I’m running Dungeon Fantasy, which means I’m using the simplified rules for light and darkness. Light sources cancel penalties within a certain distance, varying by the intensity of the source, then decrease the penalties within a somewhat wider area. Outside that wider area, the ambient light level rules, and in my dungeon, the ambient level is often “pitch black, no light, everybody’s blind”. Simple and unrealistic. Works for me.
You would think we would be applying darkness penalties right and left, but in practice, this hasn’t really been the case. My guys have been really paranoid about their light sources. They haven’t quite gone to the extent of hiring professional torch-bearers, but they have taken care to carry multiple light sources and so forth. As their working budget has increased, they’ve gone from buying torches to using unlit torches with Continual Light cast on them. Over the past couple of sessions, they’ve even started using arrows with light enchantments to illuminate distant areas without approaching, and scrolls of Continual Sunlight to chase the shadows from the so-called Pit of Darkness. Temporarily, at least. One way or another, they’ve been pretty good about lighting the place up.
Of late, we’ve even added a couple of new characters who can see in the dark. (I suspect that might have been a major selling point in both cases.) Being cat-folk, Posy has 5 points of Night Vision, and like all sewer trolls, FuBar has eyes that are adapted for dim light, a 0-point feature. FuBar has a pair of goggles with smoked-glass lenses, which give a -5 to Vision rolls. I’ve ruled, at his instigation, that these are effectively sunglasses, and the penalty is, effectively, a darkness penalty. Therefore, he can walk about in full sunlight wearing his goggles, and enjoy a net -0 to Vision rolls. When he’s in the dungeon, and operating in dim areas without humans and their torches, he removes the goggles.

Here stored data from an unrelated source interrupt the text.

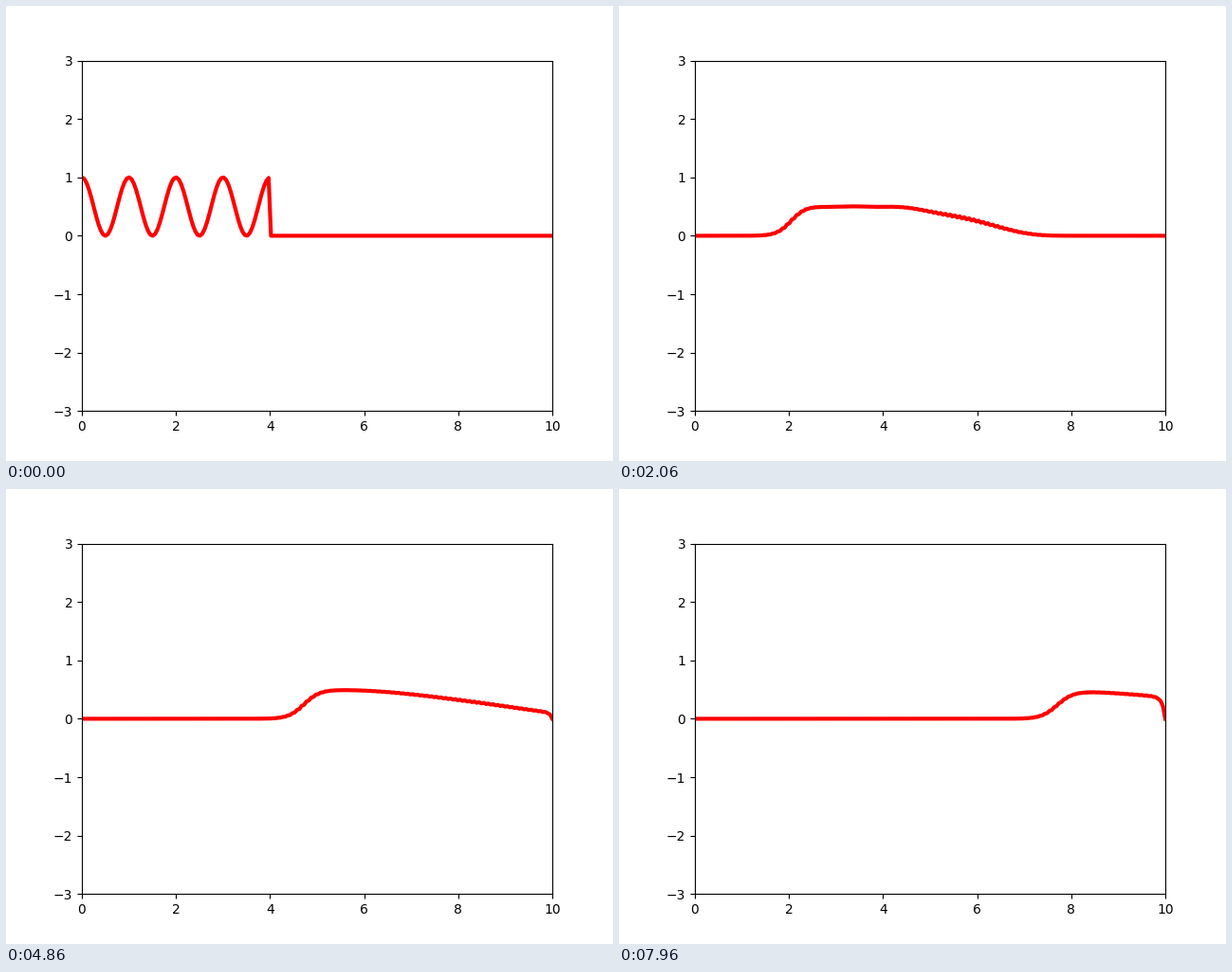
Recreate the animation shown at these times as a matplotlib script. Size 640 by 480 pixels, loop 7.98 s.

```python
import numpy as np
import matplotlib.pyplot as plt
from matplotlib.animation import FuncAnimation

LENGTH, POINTS, FRAMES = 10, 200, 399
DT = 0.0256

x = np.linspace(0, LENGTH, POINTS)
dx = x[1] - x[0]


def flux(u):
    return u * (1 - u / 2)


def step(u):
    """One Lax-Friedrichs step with zero values at both ends."""
    f = flux(u)
    new = np.zeros_like(u)
    new[1:-1] = (u[2:] + u[:-2]) / 2 - DT / (2 * dx) * (f[2:] - f[:-2])
    return new


states = [np.where(x <= 4, np.cos(np.pi * x) ** 2, 0)]
for _ in range(FRAMES - 1):
    states.append(step(states[-1]))

fig = plt.figure(figsize=(6.4, 4.8), dpi=100)
ax = fig.add_subplot(xlim=(0, LENGTH), ylim=(-3, 3))
line, = ax.plot(x, states[0], color="red", lw=3)


def draw(i):
    line.set_ydata(states[i])
    return line,


anim = FuncAnimation(fig, draw, frames=FRAMES, interval=20,
                     repeat=True, repeat_delay=0)
plt.show()
```
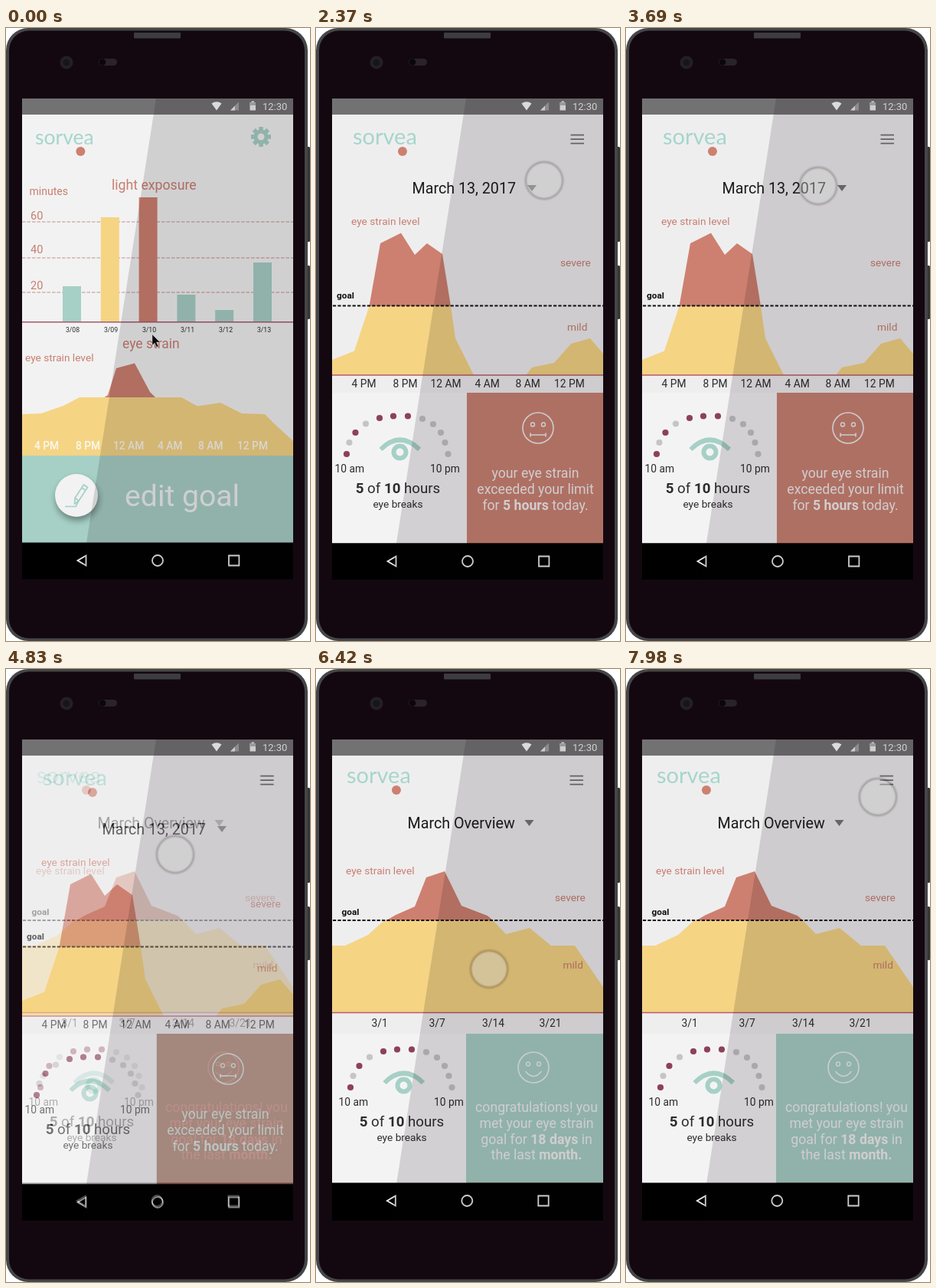
Animation of 397 by 800 pixels, one loop 8 s. Source, as an HTML page:

```html
<!DOCTYPE html>
<html lang="en">
<head>
<meta charset="utf-8">
<title>Eye strain tracker</title>
<style>
  html, body { margin: 0; width: 100%; height: 100%; overflow: hidden; background: #fff; }
  svg { display: block; width: 397px; height: 800px; }
  text { font-family: Roboto, sans-serif; white-space: pre; }
  .logo { font-family: Lato, sans-serif; fill: #a5d6cb; }
  .bold { font-weight: 700; }
  .medium { font-weight: 500; }

  #day { animation: appear 8s step-end infinite; }
  #month { animation: dissolve 8s linear infinite; }
  #touch { animation: appear 8s step-end infinite, travel 8s ease-in-out infinite; }

  @keyframes appear { 0% { opacity: 0 } 14.625%, 100% { opacity: 1 } }
  @keyframes dissolve { 0%, 59.25% { opacity: 0 } 62.5%, 100% { opacity: 1 } }
  @keyframes travel {
    0%, 19.125% { transform: translate(198px, 444px) }
    29.625% { transform: translate(298px, 199px) }
    46.125% { transform: translate(251px, 206px) }
    55%, 72.75% { transform: translate(221px, 242px) }
    88.5% { transform: translate(232px, 567px) }
    99.75%, 100% { transform: translate(329px, 167px) }
  }
</style>
</head>
<body>
<svg id="stage" viewBox="0 0 397 800" xmlns="http://www.w3.org/2000/svg"></svg>
<script>
const TEAL = '#a6d0c6', YELLOW = '#f5d484', RED = '#cd8070', LABEL = '#c87e70',
      BRICK = '#cb8273', MAROON = '#8d4158', PAPER = '#f0f0f0', INK = '#2c2c2c', BODY = '#140810';

const rect = (x, y, w, h, fill, extra = '') =>
  `<rect x="${x}" y="${y}" width="${w}" height="${h}" fill="${fill}" ${extra}/>`;
const circle = (x, y, r, fill, extra = '') =>
  `<circle cx="${x}" cy="${y}" r="${r}" fill="${fill}" ${extra}/>`;
const poly = (points, fill) => `<polygon points="${points}" fill="${fill}"/>`;
const stroke = (d, color, width, extra = '') =>
  `<path d="${d}" fill="none" stroke="${color}" stroke-width="${width}" ${extra}/>`;
const text = (s, x, y, size, fill, anchor = 'start', cls = '') =>
  `<text x="${x}" y="${y}" font-size="${size}" fill="${fill}" text-anchor="${anchor}" class="${cls}">${s}</text>`;
const centered = (s, x, y, size, fill, cls) => text(s, x, y, size, fill, 'middle', cls);
const b = s => `<tspan class="bold">${s}</tspan>`;
const at = (x, y, content) => `<g transform="translate(${x} ${y})">${content}</g>`;
const range = n => [...Array(n).keys()];

const logo = (x, y, size) =>
  `<text x="${x}" y="${y}" font-size="${size}" class="logo">sorvea</text>` +
  circle(x + size * 2.24, y + 9, 6, RED);

const menu = (x, y) => stroke(`M${x} ${y}h17.5m-17.5 5.5h17.5m-17.5 5.5h17.5`, '#747274', 1.8);

const nav = (y, dx) =>
  rect(21, y, 354, 720 - y, '#000') +
  at(dx, y + 23.5,
    stroke('M93.500 0l11-6.500v13z', '#eee', 1.8) +
    circle(198, 0, 7, 'none', 'stroke="#eee" stroke-width="1.8"') +
    stroke('M291-6.500h13.400v13h-13.400z', '#eee', 1.8));

function statusBar() {
  return rect(21, 92, 354, 21, '#737273') +
    `<path d="M268.5 98.5q6.5-4.5 13 0l-6.5 9z" fill="#fff"/>` +
    `<path d="M304 96.5v11h-11z" fill="#a3a2a3"/><path d="M299 101.5v6h-6z" fill="#eee"/>` +
    `<path d="M318.5 97h2v-1.5h3.5v1.5h2v10.5h-7.5z" fill="#f0f0f0"/>` +
    rect(318.5, 97, 7.5, 4, '#b5b4b5') +
    text('12:30', 335, 107, 13, '#f4f4f4');
}

function gear(x, y) {
  const teeth = range(8).map(i => rect(-2.8, -13, 5.6, 6, TEAL, `transform="rotate(${i * 45})"`)).join('');
  return at(x, y, teeth + circle(0, 0, 7, 'none', `stroke="${TEAL}" stroke-width="5"`));
}

function homeScreen() {
  const gridY = [253, 300, 345];
  const bars = [[337, TEAL], [247, YELLOW], [221, RED], [348, TEAL], [368, TEAL], [306, TEAL]];
  const hours = [['4 PM', 37], ['8 PM', 91], ['12 AM', 140], ['4 AM', 198], ['8 AM', 251], ['12 PM', 302]];
  return rect(21, 112, 354, 447, '#f2f2f2') + logo(38, 152, 26.5) + gear(333, 142) +
    text('minutes', 30.5, 218, 14, LABEL) +
    text('light exposure', 138, 211, 17.7, LABEL) +
    gridY.map((y, i) => stroke(`M21 ${y}H375`, '#c58f8b', 1, 'stroke-dasharray="4.5 2"') +
      text(60 - 20 * i, 32, [250, 294, 341][i], 14.5, LABEL)).join('') +
    bars.map(([y, color], i) => rect(74 + 49.8 * i, y, 24, 384 - y, color) +
      centered(`3/${String(8 + i).padStart(2, 0)}`, 87 + 50 * i, 397, 8.7, INK)).join('') +
    stroke('M21 383.700H375', '#a5596a', 1.5) +
    text('eye strain', 152, 418, 17.5, LABEL) +
    text('eye strain level', 25, 435, 13.7, LABEL) +
    poly('127,483 133,479 144,444 168,437.500 188,475 196,483', RED) +
    poly('21,504 46,503 75,493 96,482 229,482 250,493.500 280,489 308,503 338,504 352,518 375,539 375,559 21,559', YELLOW) +
    hours.map(([s, x]) => text(s, x, 550, 13.8, '#fbf8f0', 'start', 'medium')).join('') +
    rect(21, 558, 354, 114, TEAL) +
    circle(93, 615, 28, '#000', 'opacity=".38" filter="url(#soft)"') +
    circle(92, 610, 28, '#f2f2f2') +
    stroke('M77 624.500H91L95 617L106.500 599.500L101.500 596L90 613.500L89.500 621L95 617L90 613.500M99 600L104 603.500', TEAL, 1.7, 'stroke-linejoin="round"') +
    text('edit goal', 155, 624, 39.2, PAPER) +
    nav(671.5, 0) +
    `<path d="M191 400v14l3.200-3 2.500 5.500 2.300-1-2.500-5.500h4.500z" fill="#0b0b0b" stroke="#ddd" stroke-width=".5"/>`;
}

// Arc of hourly dots above the eye, placed for the day screen.
function breaks(dx, dy) {
  const dots = [[40, 556], [43.5, 541], [51.5, 528], [65, 516.5], [83, 509], [101, 506.5],
                [120, 506.5], [139, 510], [153, 517], [163, 528], [168.5, 541], [172.5, 556]];
  const taken = [0, 2, 4, 5, 6];
  return at(dx, dy,
    dots.map(([x, y], i) => circle(x, y, 4.1, taken.includes(i) ? MAROON : '#c5c4c6')).join('') +
    stroke('M84.500 550Q109.500 525 135 550', TEAL, 6) +
    circle(109.5, 553.5, 8, 'none', `stroke="${TEAL}" stroke-width="6"`) +
    text('10 am', 24.5, 580, 13.8, INK) + text('10 pm', 149, 580, 13.8, INK) +
    centered(`${b(5)} of ${b(10)} hours`, 107, 607, 18.7, INK) +
    centered('eye breaks', 107, 626, 13.7, INK));
}

const face = (x, y, mouth) => at(x, y,
  circle(0, 0, 20, 'none', 'stroke="#eee" stroke-width="1.6"') +
  [-7, 7].map(ex => circle(ex, -4.5, 2.5, 'none', 'stroke="#eee" stroke-width="1.4"')).join('') +
  stroke(mouth, '#eee', 1.6));

function report(o) {
  return rect(21, 112, 354, 365, '#efeeef') + logo(o.logo[0], o.logo[1], 29) +
    menu(o.menuX, 139.7) +
    text(o.title, o.titleX, o.titleY, 19.7, '#1c1c1c') +
    poly(`${o.arrow[0]},${o.arrow[1]} ${o.arrow[0] + 12},${o.arrow[1]} ${o.arrow[0] + 6},${o.arrow[1] + 8}`, '#777577') +
    o.yellow.map(p => poly(p, YELLOW)).join('') + poly(o.red, RED) +
    stroke(`M21 ${o.axis}H375`, '#bb5a68', 1.6) +
    stroke(`M22 ${o.goal}H375`, '#111', 2, 'stroke-dasharray="4.2 2.2"') +
    text('eye strain level', ...o.level, 13.7, LABEL) +
    text('severe', ...o.severe, 13.7, LABEL) +
    text('mild', ...o.mild, 13.7, LABEL) +
    text('goal', ...o.goalText, 11.8, '#111', 'start', 'bold') +
    o.ticks.map(([s, x]) => text(s, x, o.tickY, 13.8, INK)).join('') +
    rect(21, 476, 176, o.bottom - 476, '#f4f3f4') + breaks(...o.shift) +
    rect(o.split, 476, 375 - o.split, o.bottom - 476, o.panel) + face(...o.face) +
    o.message.map((s, i) => centered(s, o.messageX, o.messageY + 20.8 * i, 17.7, '#f1efef')).join('') +
    nav(o.bottom, o.navShift);
}

const day = {
  logo: [48, 152], menuX: 332.5, title: 'March 13, 2017', titleX: 125.5, titleY: 216, arrow: [276, 205],
  yellow: ['21,433 50,421.500 69.500,363 176,363 182,405 206,453 21,453',
           '274,453 282,443 311,437 333,412 358,405 375,425 375,453'],
  red: '69.500,363 84,281 111,267.500 129,296 145,281 165,295 176,363',
  axis: 453, goal: 362.6, level: [46, 257], severe: [319, 311], mild: [328, 395], goalText: [27, 353],
  ticks: [['4 PM', 46.5], ['8 PM', 100.5], ['12 AM', 149.5], ['4 AM', 207.5], ['8 AM', 260.5], ['12 PM', 311]],
  tickY: 469, bottom: 672.5, shift: [0, 0], split: 197, panel: BRICK,
  face: [290, 522, 'M-10 9H10M-10 6.500v5M10 6.500v5'],
  message: ['your eye strain', 'exceeded your limit', `for ${b('5 hours')} today.`],
  messageX: 286.5, messageY: 587, navShift: 0
};

const month = {
  logo: [40, 149], menuX: 331.5, title: 'March Overview', titleX: 119.5, titleY: 208, arrow: [272.5, 197],
  yellow: ['21,361 38,361 68,347 89,328 231,328 248,346 279,338 307,361 338,361 347,374 375,415 375,448 21,448'],
  red: '92,328 104,321 129,310 144,272 168,264 190,309 224,322 231,328',
  axis: 448.5, goal: 328, level: [39, 268], severe: [312, 303], mild: [322.5, 391], goalText: [33.5, 321],
  ticks: [['3/1', 72.5], ['3/7', 147.5], ['3/14', 217], ['3/21', 291.5]],
  tickY: 467, bottom: 670.5, shift: [5, -10], split: 196, panel: TEAL,
  face: [284, 520, 'M-10.500 5Q0 18 10.500 5'],
  message: ['congratulations! you', 'met your eye strain', `goal for ${b('18 days')} in`, `the last ${b('month.')}`],
  messageX: 288, messageY: 578, navShift: -.7
};

function phone() {
  return rect(388, 155, 9, 124, '#343536', 'rx="1.5"') + rect(388, 310, 9, 70, '#343536', 'rx="1.5"') +
    rect(0, 0, 394, 800, '#444648', 'rx="29"') +
    rect(4, 3.5, 386, 793, BODY, 'rx="26"') +
    rect(167, 6, 61, 7.5, '#3d3c3e', 'rx="1"') +
    circle(79, 45, 8.5, '#242025') + circle(79, 45, 4.5, '#15161d') +
    rect(121, 40, 24, 9, '#29232a', 'rx="4.5"') + circle(126, 44.5, 4.3, '#0b060a');
}

const touch =
  circle(0, 0, 24, 'none', 'stroke="#000" stroke-width="2.5" opacity=".24" filter="url(#haze)"') +
  circle(0, 0, 22.8, '#f8f7f6', 'opacity=".4"');

document.getElementById('stage').innerHTML = `
  <defs>
    <clipPath id="screen"><rect x="21" y="92" width="354" height="627.5"/></clipPath>
    <filter id="soft" x="-50%" y="-50%" width="200%" height="200%"><feGaussianBlur stdDeviation="4.5"/></filter>
    <filter id="haze" x="-50%" y="-50%" width="200%" height="200%"><feGaussianBlur stdDeviation="1.1"/></filter>
  </defs>
  ${phone()}
  <g clip-path="url(#screen)">
    <g>${homeScreen()}</g>
    <g id="day">${report(day)}</g>
    <g id="month">${report(month)}</g>
    ${statusBar()}
    <g id="touch">${touch}</g>
    <polygon points="196,92 375,92 375,720 97.500,720" fill="${BODY}" opacity=".145"/>
  </g>`;
</script>
</body>
</html>
```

… which got me to wondering: was this really fair? Is FuBar getting 5 points worth of advantage from the purchase of a $150 piece of equipment?
Comparing the numbers, it turns out that so long as FuBar is free to switch in and out of his goggles — which takes a Ready action, a cost worth noting — he’s just as good in the dark as Posy, but still a little worse off in dim light. When the ambient penalty is -1 or -4, he can’t do better than an effective -1, and when it’s -2 or -3, he’s stuck with a -2.
As penalties go, that’s some weak tea, there. The thing is, that -3 darkness penalty is where I expect FuBar to live, since that’s the penalty in force in the 3 to 6 hexes between the bright light of a torch and the utter darkness of the rest of the dungeon. His main weapon is a kusari with a reach of up to 4 hexes, and his claim to fame is his mobility. Unless he takes to carrying a torch himself, I don’t see him spending a lot of time in areas with no darkness penalty. If he’s not careful, he could end up spending all his actions Readying and un-Readying his goggles and changing his grip on his weapon.
That’s the theory, at least. Ever since I failed to understand the utility of the Druid, I’m reluctant to depend too much on my theories. 🙂 So, I’ll be keeping an eye (heh) on the situation. If it seems that further balance is needed, I’ll just start enforcing the rules about how long it takes for one to adapt to new light levels… Y’know how you’re practically blind when you come inside a dark room after being in bright sunlight? If that happened to the PCs, I bet we wouldn’t see nearly so many of those times when the party runs into the dungeon, banging their shields and calling for anybody who wants a piece of ’em to make their wills and come on out…